- INSTRUCTIONS FOR THE TASK: Find the line with "0; background: var(--paper);" and the line with "393Q142 398 168" in the entries below; output exactly those two lines, every line between them, and no others.

- SOURCE MATERIAL:

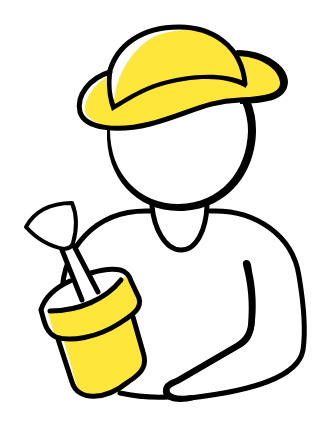
<!DOCTYPE html>
<html lang="en">
<head>
<meta charset="utf-8">
<title>Gardener</title>
<style>
:root { --ink: #000; --sun: #ffe63b; --paper: #fff; }
html, body { margin: 0; background: var(--paper); overflow: hidden; }
svg { display: block; width: 332px; height: 426px; }
.line { fill: none; stroke: var(--ink); stroke-width: 5; stroke-linecap: round; stroke-linejoin: round; }
.paper { fill: var(--paper); }
.sun { fill: var(--sun); }
.ink { fill: var(--ink); }
</style>
</head>
<body>
<svg viewBox="0 0 332 426" role="img" aria-label="Gardener in a yellow hat holding a plant pot with a trowel">
  <g id="body">
    <path class="line" d="M62 294C63 250 94 209 150 211M210 211C256 209 293 236 299 276C303 300 306 330 303 350C298 378 250 391 190 398C176 400 165 396 167 389C168 385 172 383 177 381L238 346C247 341 251 334 252 325C253 302 252 283 246 263"/>
    <path class="line" stroke-width="4" d="M120 393Q142 398 168 397"/>
    <path class="ink" d="M246 260C252 259 251 268 253 276C257 298 256 316 254 328C252 338 248 344 240 348L180 383C172 387 168 388 170 392C173 397 184 396 192 395L194 400C180 404 165 402 163 393C162 384 168 381 176 378L236 343C244 338 247 332 248 325C250 302 248 284 243 265Q242 261 246 260Z"/>
  </g>
  <g id="neck">
    <path class="line" d="M152 206C154 228 165 250 181 250C197 250 206 229 207 206"/>
  </g>
  <g id="head">
    <path class="ink" d="M107 130C105 178 137 211 179 211C226 211 256 174 256 130Q256 114 250 100L242 102Q248 116 248 131C247 172 220 203 179 204C139 204 110 174 110 130Z"/>
  </g>
  <g id="hat">
    <path class="paper" d="M110 71C90 78 76 95 80 113C85 129 118 132 150 124C188 114 206 101 240 100C262 99 284 97 284 81C283 65 263 54 237 53C225 36 202 27 179 27C142 27 117 45 110 71Z"/>
    <path class="sun" d="M112 74C96 82 84 97 85 112C94 129 124 130 152 122C188 112 206 101 240 100C262 99 284 97 284 81C283 65 263 54 237 53C226 38 208 30 188 30C150 30 124 51 117 80L113 108Q108 90 112 74Z"/>
    <path class="paper" d="M111 72Q106 92 113 109C114 79 130 45 166 30C138 32 116 48 111 72Z"/>
    <path class="line" d="M110 72C90 78 76 95 80 112C85 129 118 132 150 124C188 114 206 101 240 100C262 99 284 97 284 81C283 65 263 54 237 53"/>
    <path class="line" d="M109 74C116 45 142 27 179 27C211 27 242 45 245 84"/>
    <path class="ink" d="M237 50C264 50 288 65 288 82C287 102 262 103 240 104L240 98C262 97 281 95 280 82C278 67 258 56 236 56Z"/>
    <path class="ink" d="M107 75Q106 96 112 111C134 98 150 86 184 81C210 77 230 79 246 88V82C230 74 206 73 182 77C150 82 134 93 115 104Q110 91 112 74Z"/>
  </g>
  <g id="pot">
    <path class="paper" d="M58 336L72 382C78 402 106 400 128 382C144 372 147 364 143 352L133 315L140 301L127 273C110 266 52 278 41 309L48 332Z"/>
    <path class="sun" d="M64 341L78 391C84 400 110 396 128 382C144 372 147 364 143 352L133 317C114 332 88 343 64 341Z"/>
    <path class="sun" d="M48 311C76 312 107 301 124 277Q129 275 131 282L139 299C142 308 134 314 120 323C100 336 77 342 57 337Q52 331 48 311Z"/>
    <path class="line" d="M58 339L72 382C78 402 106 400 128 382C144 372 147 364 143 352L133 317"/>
    <path class="line" d="M41 310C45 296 57 287 70 281M91 273C107 268 121 268 126 273Q129 275 131 281L139 298C142 308 134 314 120 323C97 338 70 342 56 337C46 333 44 321 41 310"/>
    <path class="line" d="M50 311C79 311 106 299 121 280"/>
  </g>
  <g id="trowel">
    <path class="paper" d="M62 251L83 302L100 294L74 244Z"/>
    <path class="line" stroke-width="4" d="M62 250L82 300M73 244L98 292"/>
    <path class="paper" d="M26 227C34 212 50 203 72 203C77 215 77 229 73 243Q72 248 64 249C48 246 36 238 26 227Z"/>
    <path class="line" style="stroke-width:4" d="M26 227C34 212 50 203 72 203C77 215 77 229 73 243Q72 248 64 249C48 246 36 238 26 227Z"/>
  </g>
</svg>
</body>
</html>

- WRITTEN SOLUTION:
html, body { margin: 0; background: var(--paper); overflow: hidden; }
svg { display: block; width: 332px; height: 426px; }
.line { fill: none; stroke: var(--ink); stroke-width: 5; stroke-linecap: round; stroke-linejoin: round; }
.paper { fill: var(--paper); }
.sun { fill: var(--sun); }
.ink { fill: var(--ink); }
</style>
</head>
<body>
<svg viewBox="0 0 332 426" role="img" aria-label="Gardener in a yellow hat holding a plant pot with a trowel">
  <g id="body">
    <path class="line" d="M62 294C63 250 94 209 150 211M210 211C256 209 293 236 299 276C303 300 306 330 303 350C298 378 250 391 190 398C176 400 165 396 167 389C168 385 172 383 177 381L238 346C247 341 251 334 252 325C253 302 252 283 246 263"/>
    <path class="line" stroke-width="4" d="M120 393Q142 398 168 397"/>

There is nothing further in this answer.